Problem to work on —
Return each line of the listing that contains the string "PURPLE".

Supplied data —
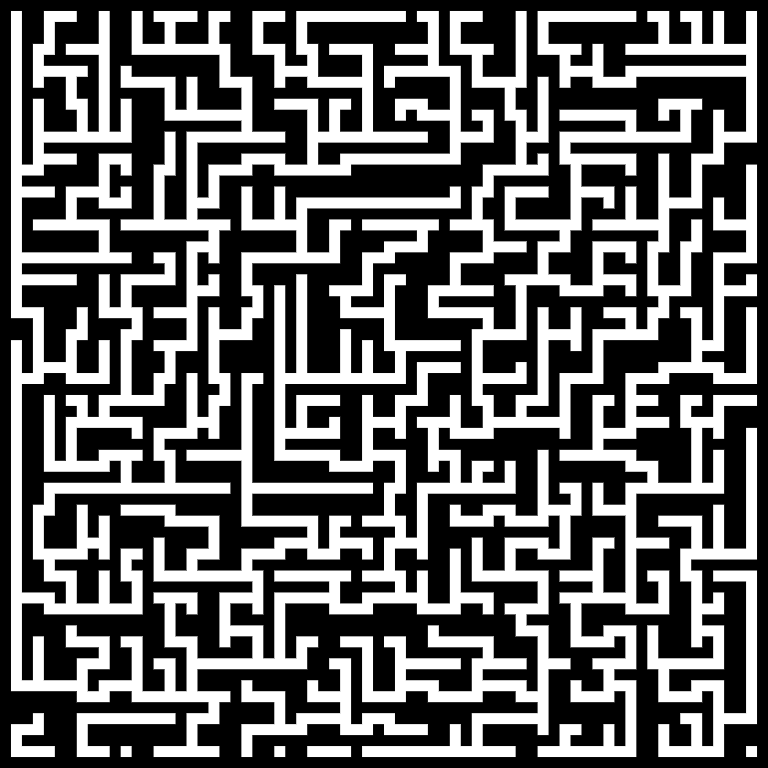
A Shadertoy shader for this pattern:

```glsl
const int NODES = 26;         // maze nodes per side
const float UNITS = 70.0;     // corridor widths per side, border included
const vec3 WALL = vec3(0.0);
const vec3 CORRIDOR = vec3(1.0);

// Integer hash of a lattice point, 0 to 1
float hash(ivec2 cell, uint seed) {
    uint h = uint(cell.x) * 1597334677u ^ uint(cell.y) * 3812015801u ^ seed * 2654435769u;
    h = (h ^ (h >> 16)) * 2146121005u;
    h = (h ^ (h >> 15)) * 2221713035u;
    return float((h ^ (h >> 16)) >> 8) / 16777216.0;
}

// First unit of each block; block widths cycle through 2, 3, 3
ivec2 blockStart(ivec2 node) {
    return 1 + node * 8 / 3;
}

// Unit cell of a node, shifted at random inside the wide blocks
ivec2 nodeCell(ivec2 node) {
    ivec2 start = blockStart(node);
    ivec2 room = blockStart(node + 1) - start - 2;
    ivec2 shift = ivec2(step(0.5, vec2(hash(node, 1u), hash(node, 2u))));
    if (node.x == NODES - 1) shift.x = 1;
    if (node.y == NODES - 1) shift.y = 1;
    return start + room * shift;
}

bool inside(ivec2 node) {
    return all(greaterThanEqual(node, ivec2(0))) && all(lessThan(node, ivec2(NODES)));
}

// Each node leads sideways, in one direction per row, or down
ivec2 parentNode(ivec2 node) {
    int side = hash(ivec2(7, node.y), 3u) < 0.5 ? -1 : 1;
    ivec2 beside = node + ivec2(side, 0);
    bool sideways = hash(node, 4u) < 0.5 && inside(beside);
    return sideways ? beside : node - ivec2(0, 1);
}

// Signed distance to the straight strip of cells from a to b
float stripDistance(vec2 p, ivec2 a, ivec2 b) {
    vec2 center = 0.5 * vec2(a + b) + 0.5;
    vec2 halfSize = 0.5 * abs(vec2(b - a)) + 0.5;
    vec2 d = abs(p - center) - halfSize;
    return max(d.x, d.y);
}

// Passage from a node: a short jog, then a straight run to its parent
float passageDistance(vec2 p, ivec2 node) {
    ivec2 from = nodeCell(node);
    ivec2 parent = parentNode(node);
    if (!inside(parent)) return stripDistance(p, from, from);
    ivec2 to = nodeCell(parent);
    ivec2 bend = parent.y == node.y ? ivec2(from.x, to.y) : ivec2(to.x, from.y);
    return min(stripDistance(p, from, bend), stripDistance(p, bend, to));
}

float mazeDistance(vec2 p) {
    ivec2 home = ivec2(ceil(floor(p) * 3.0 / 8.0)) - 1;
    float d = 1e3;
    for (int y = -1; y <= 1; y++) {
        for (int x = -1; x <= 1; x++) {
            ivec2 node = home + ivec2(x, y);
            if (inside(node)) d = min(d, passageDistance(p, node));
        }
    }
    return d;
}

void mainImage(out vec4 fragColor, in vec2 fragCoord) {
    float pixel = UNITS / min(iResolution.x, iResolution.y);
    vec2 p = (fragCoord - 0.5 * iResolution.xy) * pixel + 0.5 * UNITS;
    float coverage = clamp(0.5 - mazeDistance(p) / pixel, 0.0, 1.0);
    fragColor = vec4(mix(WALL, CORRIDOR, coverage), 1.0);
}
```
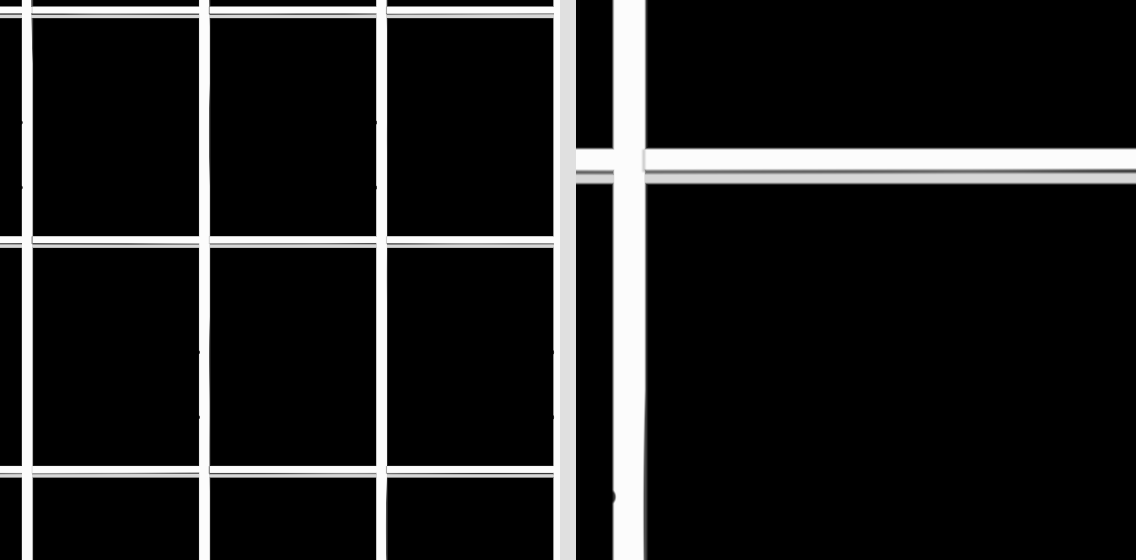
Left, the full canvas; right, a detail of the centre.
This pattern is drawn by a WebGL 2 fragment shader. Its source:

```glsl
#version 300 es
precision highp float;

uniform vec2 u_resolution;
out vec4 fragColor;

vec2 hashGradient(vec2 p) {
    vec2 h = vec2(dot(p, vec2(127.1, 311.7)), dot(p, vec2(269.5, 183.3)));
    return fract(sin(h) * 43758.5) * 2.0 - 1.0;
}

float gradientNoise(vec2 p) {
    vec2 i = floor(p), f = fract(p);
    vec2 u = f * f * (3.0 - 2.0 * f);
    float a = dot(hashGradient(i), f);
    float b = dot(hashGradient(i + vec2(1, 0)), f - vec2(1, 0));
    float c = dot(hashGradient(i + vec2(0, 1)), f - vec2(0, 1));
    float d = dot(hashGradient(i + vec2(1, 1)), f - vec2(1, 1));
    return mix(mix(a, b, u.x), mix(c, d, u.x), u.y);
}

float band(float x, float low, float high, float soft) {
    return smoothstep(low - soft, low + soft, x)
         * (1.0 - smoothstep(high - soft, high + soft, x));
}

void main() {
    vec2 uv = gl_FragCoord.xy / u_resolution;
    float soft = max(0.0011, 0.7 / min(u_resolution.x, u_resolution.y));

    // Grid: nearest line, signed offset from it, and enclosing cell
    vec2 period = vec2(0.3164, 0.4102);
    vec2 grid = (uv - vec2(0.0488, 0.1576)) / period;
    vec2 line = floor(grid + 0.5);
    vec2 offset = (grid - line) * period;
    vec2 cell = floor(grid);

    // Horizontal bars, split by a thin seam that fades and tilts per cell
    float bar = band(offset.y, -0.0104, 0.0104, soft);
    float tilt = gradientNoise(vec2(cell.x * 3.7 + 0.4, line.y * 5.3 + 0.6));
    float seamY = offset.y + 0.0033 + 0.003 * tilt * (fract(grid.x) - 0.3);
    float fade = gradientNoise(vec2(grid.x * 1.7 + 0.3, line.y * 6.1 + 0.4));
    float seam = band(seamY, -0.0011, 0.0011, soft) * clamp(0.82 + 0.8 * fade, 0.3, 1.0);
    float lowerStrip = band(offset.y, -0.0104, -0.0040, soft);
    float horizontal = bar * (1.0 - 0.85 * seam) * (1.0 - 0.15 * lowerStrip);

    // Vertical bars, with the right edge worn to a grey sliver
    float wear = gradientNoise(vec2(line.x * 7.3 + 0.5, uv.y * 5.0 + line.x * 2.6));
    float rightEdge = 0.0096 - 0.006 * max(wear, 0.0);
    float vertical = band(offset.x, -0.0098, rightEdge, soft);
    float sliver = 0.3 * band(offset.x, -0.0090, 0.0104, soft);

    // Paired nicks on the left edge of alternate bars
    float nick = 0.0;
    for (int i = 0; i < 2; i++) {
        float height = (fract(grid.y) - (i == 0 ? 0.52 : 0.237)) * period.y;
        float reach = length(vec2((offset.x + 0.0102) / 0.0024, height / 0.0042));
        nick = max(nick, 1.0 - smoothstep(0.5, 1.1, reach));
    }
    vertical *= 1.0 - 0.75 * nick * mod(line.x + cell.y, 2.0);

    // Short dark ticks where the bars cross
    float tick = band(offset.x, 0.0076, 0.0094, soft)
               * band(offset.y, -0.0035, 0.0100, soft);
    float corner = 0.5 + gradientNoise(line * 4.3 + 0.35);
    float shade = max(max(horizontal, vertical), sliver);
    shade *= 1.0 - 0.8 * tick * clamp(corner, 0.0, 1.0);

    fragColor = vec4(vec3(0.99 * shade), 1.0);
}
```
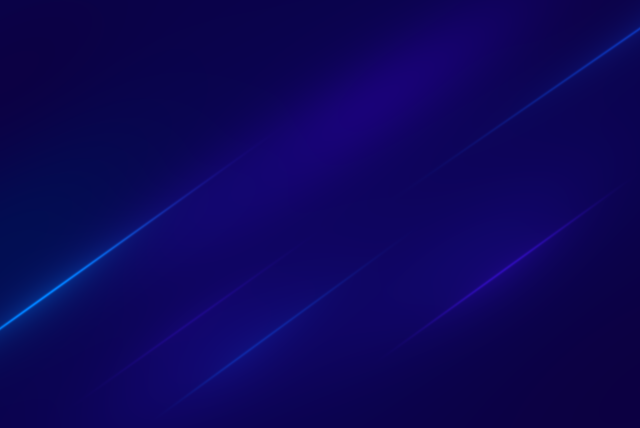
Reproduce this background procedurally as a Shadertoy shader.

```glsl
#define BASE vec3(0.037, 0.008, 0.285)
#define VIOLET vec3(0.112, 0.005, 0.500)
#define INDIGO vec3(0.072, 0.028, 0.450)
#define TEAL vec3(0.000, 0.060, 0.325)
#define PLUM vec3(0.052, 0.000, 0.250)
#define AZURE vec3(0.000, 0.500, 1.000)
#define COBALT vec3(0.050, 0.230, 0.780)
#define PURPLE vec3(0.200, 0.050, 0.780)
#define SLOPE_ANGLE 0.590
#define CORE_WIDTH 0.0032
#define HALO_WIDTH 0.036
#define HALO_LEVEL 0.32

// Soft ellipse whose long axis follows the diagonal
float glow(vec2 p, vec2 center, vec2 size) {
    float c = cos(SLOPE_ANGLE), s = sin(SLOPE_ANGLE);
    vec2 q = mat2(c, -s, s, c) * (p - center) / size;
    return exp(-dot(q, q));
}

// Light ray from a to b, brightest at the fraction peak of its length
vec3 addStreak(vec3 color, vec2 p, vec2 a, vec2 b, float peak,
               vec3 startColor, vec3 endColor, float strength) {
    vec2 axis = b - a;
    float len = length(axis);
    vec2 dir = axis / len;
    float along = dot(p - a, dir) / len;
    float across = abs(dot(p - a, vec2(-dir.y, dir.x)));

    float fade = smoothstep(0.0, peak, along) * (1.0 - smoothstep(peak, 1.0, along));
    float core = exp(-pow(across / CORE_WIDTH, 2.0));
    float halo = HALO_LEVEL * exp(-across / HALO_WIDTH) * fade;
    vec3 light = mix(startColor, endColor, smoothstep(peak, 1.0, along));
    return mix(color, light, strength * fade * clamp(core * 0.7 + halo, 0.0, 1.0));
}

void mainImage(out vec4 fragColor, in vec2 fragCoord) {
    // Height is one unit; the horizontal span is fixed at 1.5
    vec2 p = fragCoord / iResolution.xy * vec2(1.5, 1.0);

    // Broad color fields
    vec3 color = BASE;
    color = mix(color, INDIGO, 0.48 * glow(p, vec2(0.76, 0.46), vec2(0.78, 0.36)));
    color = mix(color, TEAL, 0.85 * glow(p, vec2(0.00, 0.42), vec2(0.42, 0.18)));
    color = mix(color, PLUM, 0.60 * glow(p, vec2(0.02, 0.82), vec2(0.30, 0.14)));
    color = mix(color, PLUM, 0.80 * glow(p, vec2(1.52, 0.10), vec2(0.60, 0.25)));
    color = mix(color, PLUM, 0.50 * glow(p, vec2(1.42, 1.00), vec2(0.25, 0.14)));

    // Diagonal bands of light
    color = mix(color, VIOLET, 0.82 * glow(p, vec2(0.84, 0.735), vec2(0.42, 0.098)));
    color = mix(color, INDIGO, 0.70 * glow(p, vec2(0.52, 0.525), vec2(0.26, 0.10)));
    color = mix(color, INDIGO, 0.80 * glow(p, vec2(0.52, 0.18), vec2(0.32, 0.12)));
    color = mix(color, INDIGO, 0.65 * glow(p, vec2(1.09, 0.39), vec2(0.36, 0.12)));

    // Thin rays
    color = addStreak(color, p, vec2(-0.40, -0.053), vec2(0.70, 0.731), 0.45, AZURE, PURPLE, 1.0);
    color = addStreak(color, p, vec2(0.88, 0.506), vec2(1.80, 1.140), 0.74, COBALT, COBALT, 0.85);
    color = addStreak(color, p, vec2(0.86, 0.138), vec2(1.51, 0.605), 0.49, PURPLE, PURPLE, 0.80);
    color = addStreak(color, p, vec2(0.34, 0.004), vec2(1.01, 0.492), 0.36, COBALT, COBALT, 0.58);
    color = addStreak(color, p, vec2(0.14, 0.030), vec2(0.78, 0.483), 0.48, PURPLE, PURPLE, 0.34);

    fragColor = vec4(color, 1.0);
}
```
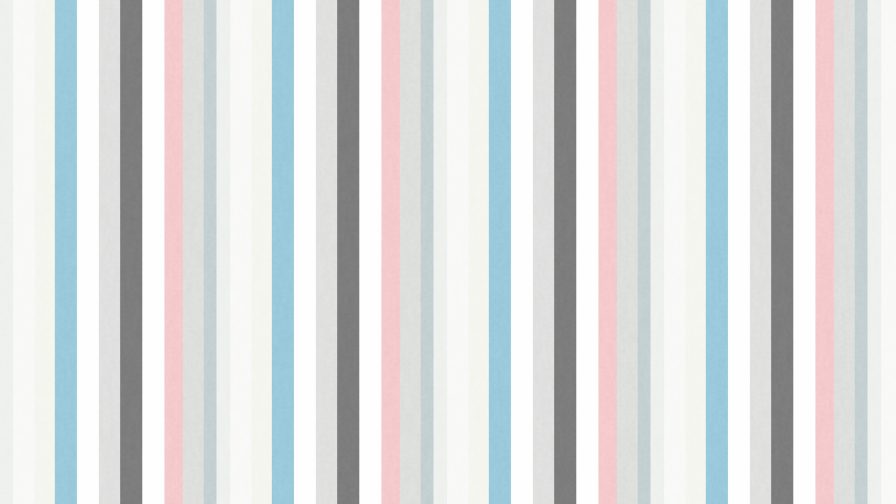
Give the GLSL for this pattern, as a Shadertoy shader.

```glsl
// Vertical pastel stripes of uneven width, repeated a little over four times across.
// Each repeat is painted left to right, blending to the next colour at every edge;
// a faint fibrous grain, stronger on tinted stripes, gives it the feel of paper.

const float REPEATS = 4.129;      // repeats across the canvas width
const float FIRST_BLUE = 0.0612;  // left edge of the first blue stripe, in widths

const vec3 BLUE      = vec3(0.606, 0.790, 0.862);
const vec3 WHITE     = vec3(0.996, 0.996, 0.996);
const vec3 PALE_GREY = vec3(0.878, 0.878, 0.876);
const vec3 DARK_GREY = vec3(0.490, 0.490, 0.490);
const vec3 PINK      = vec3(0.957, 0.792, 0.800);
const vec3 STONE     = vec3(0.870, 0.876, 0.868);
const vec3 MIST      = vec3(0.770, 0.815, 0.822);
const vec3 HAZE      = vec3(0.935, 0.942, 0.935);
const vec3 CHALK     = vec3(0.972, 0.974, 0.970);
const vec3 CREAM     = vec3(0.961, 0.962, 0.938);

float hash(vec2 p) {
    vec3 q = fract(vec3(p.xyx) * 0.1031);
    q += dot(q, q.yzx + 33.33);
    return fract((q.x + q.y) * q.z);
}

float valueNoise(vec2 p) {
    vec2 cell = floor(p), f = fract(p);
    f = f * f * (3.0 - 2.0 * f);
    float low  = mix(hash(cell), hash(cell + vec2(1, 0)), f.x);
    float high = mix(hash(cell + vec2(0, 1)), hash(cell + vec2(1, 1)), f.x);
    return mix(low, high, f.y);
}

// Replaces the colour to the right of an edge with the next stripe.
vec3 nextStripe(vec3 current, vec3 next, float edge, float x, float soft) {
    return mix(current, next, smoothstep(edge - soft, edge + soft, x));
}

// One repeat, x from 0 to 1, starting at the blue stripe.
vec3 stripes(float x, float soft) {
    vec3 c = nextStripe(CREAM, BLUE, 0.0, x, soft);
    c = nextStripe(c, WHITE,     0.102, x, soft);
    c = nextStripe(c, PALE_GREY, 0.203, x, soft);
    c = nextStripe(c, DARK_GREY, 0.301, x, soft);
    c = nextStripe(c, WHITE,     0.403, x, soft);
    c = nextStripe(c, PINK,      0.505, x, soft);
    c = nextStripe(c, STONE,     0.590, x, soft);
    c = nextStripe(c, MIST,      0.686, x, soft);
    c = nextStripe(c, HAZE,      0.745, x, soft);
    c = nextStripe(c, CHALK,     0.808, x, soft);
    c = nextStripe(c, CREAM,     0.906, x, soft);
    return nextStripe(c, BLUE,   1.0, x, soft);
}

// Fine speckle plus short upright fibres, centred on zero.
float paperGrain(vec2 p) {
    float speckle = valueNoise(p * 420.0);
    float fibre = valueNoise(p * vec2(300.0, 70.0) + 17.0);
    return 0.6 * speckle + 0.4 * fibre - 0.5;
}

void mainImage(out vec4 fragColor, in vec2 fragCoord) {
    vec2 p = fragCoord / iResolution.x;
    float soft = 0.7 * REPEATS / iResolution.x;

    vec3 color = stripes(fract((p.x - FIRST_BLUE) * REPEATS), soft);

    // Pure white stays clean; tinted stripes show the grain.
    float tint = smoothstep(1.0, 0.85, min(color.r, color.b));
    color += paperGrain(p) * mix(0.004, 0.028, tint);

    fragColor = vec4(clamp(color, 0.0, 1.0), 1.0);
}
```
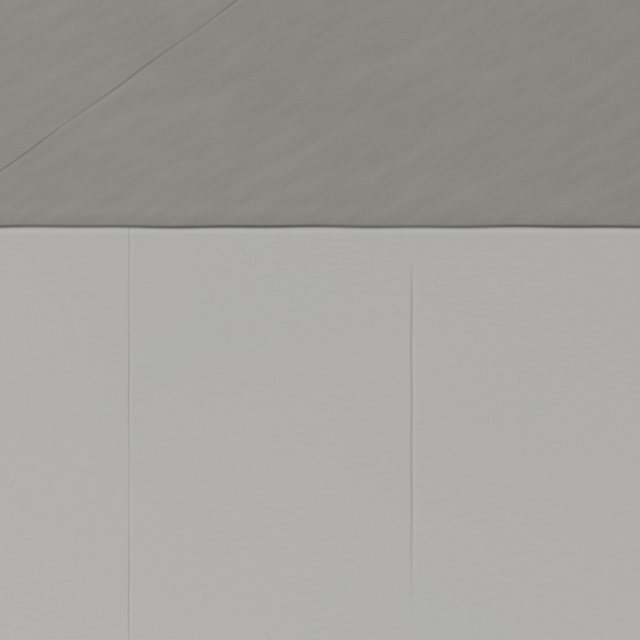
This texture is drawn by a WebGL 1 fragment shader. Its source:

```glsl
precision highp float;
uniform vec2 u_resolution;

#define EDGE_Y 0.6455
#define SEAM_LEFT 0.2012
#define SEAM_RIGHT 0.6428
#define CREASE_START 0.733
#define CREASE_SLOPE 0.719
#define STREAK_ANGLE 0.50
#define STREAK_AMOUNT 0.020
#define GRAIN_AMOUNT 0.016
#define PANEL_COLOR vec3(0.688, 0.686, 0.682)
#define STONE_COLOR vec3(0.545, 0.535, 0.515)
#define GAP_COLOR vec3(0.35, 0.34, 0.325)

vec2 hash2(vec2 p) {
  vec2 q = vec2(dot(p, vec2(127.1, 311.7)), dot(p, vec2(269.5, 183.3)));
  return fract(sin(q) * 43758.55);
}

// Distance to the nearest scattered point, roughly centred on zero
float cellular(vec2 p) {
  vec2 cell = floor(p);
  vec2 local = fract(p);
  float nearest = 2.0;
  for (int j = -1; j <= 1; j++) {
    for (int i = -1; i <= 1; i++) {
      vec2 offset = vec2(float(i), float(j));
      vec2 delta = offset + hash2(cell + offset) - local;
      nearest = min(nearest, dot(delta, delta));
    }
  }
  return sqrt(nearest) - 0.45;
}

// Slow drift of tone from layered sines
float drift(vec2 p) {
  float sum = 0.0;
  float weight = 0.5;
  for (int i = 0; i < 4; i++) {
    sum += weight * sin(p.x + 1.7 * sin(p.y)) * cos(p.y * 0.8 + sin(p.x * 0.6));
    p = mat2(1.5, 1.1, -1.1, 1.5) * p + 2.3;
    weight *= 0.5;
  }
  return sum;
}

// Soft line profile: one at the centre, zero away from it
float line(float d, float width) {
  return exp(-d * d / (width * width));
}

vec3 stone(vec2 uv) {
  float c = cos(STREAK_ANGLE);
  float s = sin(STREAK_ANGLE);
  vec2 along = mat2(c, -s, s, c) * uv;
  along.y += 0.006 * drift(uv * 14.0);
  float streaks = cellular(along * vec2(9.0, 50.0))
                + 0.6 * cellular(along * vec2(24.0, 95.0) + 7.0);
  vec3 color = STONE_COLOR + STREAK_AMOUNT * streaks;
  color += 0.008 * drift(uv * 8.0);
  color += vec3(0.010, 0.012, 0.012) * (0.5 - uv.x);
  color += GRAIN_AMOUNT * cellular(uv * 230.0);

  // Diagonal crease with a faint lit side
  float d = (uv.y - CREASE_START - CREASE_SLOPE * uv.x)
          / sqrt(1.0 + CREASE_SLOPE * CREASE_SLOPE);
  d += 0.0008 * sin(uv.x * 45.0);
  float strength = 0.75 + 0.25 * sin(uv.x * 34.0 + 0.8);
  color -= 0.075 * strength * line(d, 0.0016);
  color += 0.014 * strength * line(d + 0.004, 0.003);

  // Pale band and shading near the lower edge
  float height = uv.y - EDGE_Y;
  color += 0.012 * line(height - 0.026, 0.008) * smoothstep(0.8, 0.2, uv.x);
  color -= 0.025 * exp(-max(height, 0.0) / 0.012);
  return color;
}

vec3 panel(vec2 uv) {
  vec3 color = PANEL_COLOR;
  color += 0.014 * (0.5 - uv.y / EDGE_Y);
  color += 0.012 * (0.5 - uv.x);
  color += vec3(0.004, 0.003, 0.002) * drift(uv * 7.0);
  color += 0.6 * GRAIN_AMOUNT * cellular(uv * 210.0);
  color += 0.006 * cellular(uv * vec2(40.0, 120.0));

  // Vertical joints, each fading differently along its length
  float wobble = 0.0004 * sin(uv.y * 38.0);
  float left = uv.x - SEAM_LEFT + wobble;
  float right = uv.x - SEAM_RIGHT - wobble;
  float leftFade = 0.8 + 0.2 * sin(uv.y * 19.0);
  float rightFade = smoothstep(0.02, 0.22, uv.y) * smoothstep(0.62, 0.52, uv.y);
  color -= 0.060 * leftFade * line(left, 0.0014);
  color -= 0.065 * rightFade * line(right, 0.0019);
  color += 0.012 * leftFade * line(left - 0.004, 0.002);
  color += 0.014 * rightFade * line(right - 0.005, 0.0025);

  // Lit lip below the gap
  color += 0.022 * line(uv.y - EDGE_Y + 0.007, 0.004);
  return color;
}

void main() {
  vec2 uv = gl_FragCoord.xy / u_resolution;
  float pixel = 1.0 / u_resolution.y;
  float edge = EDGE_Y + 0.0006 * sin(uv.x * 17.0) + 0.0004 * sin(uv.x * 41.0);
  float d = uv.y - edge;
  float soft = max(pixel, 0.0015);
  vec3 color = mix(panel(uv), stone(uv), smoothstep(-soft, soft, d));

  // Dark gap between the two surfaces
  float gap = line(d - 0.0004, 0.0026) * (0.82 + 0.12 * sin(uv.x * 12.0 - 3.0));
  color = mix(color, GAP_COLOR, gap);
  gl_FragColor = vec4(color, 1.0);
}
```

Answer area —
#define PURPLE vec3(0.200, 0.050, 0.780)
    color = addStreak(color, p, vec2(-0.40, -0.053), vec2(0.70, 0.731), 0.45, AZURE, PURPLE, 1.0);
    color = addStreak(color, p, vec2(0.86, 0.138), vec2(1.51, 0.605), 0.49, PURPLE, PURPLE, 0.80);
    color = addStreak(color, p, vec2(0.14, 0.030), vec2(0.78, 0.483), 0.48, PURPLE, PURPLE, 0.34);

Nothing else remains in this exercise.